- Task prompt
Wherever the string "stroke" turns up in the data, copy the whole line.

Segment Start: Supplied entries

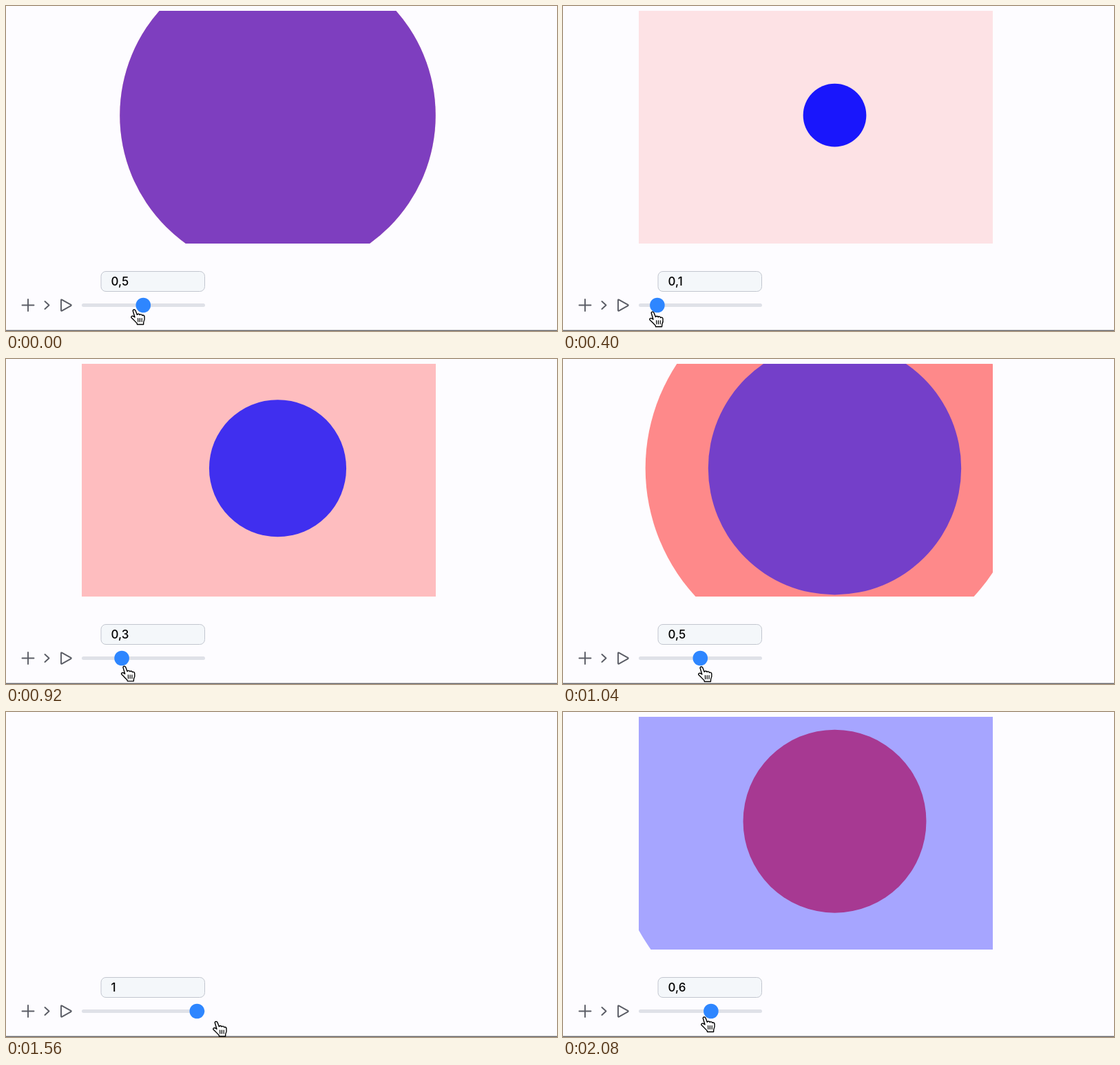
Write an HTML page that moves like this. It is 800 px wide and 472 px high and loops after 2.12 s.

```html
<!DOCTYPE html>
<html lang="en">
<head>
<meta charset="utf-8">
<title>Slider with two circles</title>
<style>
  html, body { margin: 0; width: 100%; height: 100%; overflow: hidden; background: #fdfcff; }
  svg { display: block; }
  text { font: 500 17px Inter, sans-serif; fill: #000; }
  .icon { fill: none; stroke: #5a5c65; stroke-width: 1.9; stroke-linecap: round; stroke-linejoin: round; }
</style>
</head>
<body>
<svg width="800" height="472" viewBox="0 0 800 472">
  <clipPath id="view"><rect x="110" y="7" width="514" height="338"/></clipPath>
  <g clip-path="url(#view)">
    <circle id="red" cx="394.5" cy="158.7" fill="#f00"/>
    <circle id="blue" cx="394.5" cy="158.7" fill="#00f"/>
  </g>

  <rect x="138" y="385.5" width="150.5" height="29" rx="7" fill="#f4f7fa" stroke="#c2c6cf"/>
  <text id="label" x="152.6" y="406.2"></text>

  <path class="icon" d="M23.5 434.5h17M32 426v17"/>
  <path class="icon" d="M56.5 429l6 5.5-6 5.5"/>
  <path class="icon" d="M80 427.2v14.8q0 1.2 1.2.6l13-7.2q1.2-.8 0-1.6l-13-7.2q-1.2-.6-1.2.6z"/>

  <rect x="110" y="432" width="179" height="5" rx="2.5" fill="#dfe1e8"/>
  <circle id="knob" cy="434.5" r="10.8" fill="#2e86ff"/>
  <rect y="470.6" width="800" height="1.4" fill="#66666a"/>

  <g id="hand" stroke="#000" stroke-width="1.4" stroke-linejoin="round" stroke-linecap="round">
    <path fill="#fff" d="M-1.8 1.5C-1.5-.5 1.3-.5 2 1.2L4.4 7.4C5.2 5.8 7.8 6 8.2 7.6 9.2 6.3 11.4 6.8 11.7 8.5 12.8 7.6 15 8.2 15 10.2 15.6 13.5 15.2 15.5 13.8 18L13.6 21.5H4.6L4 19.5C1.5 17.5-.5 14.5-3.6 12-5.2 10.2-3 8.4-1 9.6L1 11z"/>
    <path fill="none" stroke-width="1.2" d="M5.6 12.6l.2 5M8.4 12.6v5M11.2 12.6v5"/>
  </g>
</svg>
<script>
const LOOP = 2120, STEP = 40, SPAN = 458.5, LAG = 88;

const get = id => document.getElementById(id);
const [red, blue, label, knob, hand] = ['red', 'blue', 'label', 'knob', 'hand'].map(get);

const ramp = (t, from, to) => Math.min(1, Math.max(0, (t - from) / (to - from)));

// One drag: left to the end, right to the other end, then part of the way back
function drag(t, start, left, right, back, rightTime, lag = 0) {
  return start + left * ramp(t, 0, 500)
    + right * ramp(t - lag, 690, 690 + rightTime)
    + back * ramp(t - lag, 1760, 2080);
}

function setCircle(el, size, alpha) {
  el.setAttribute('r', SPAN * size);
  el.setAttribute('fill-opacity', alpha);
}

function draw(now) {
  const t = Math.floor(now % LOOP / STEP) * STEP;
  const slide = lag => drag(t, .5, -.5, 1, -.4, 654, lag);
  const value = Math.floor(slide(0) * 10 + .1) / 10;
  const size = slide(LAG);
  // Opacity runs ahead of the size, except near the ends
  const alpha = size + (value - size) * 2.4 * size * (1 - size);

  setCircle(red, 1 - size, alpha);
  setCircle(blue, size, 1 - alpha);
  label.textContent = String(value).replace('.', ',');
  knob.setAttribute('cx', 121.3 + 156 * value);

  const x = drag(t, 186, -70, 189, -100, 780);
  const y = drag(t, 441, 4, 4.5, -6.5, 780);
  hand.setAttribute('transform', `translate(${x} ${y})`);
}

const start = performance.now();
function tick() {
  draw(performance.now() - start);
  requestAnimationFrame(tick);
}
tick();
</script>
</body>
</html>
```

Segment End: Supplied entries

- Worked solution
  .icon { fill: none; stroke: #5a5c65; stroke-width: 1.9; stroke-linecap: round; stroke-linejoin: round; }
  <rect x="138" y="385.5" width="150.5" height="29" rx="7" fill="#f4f7fa" stroke="#c2c6cf"/>
  <g id="hand" stroke="#000" stroke-width="1.4" stroke-linejoin="round" stroke-linecap="round">
    <path fill="none" stroke-width="1.2" d="M5.6 12.6l.2 5M8.4 12.6v5M11.2 12.6v5"/>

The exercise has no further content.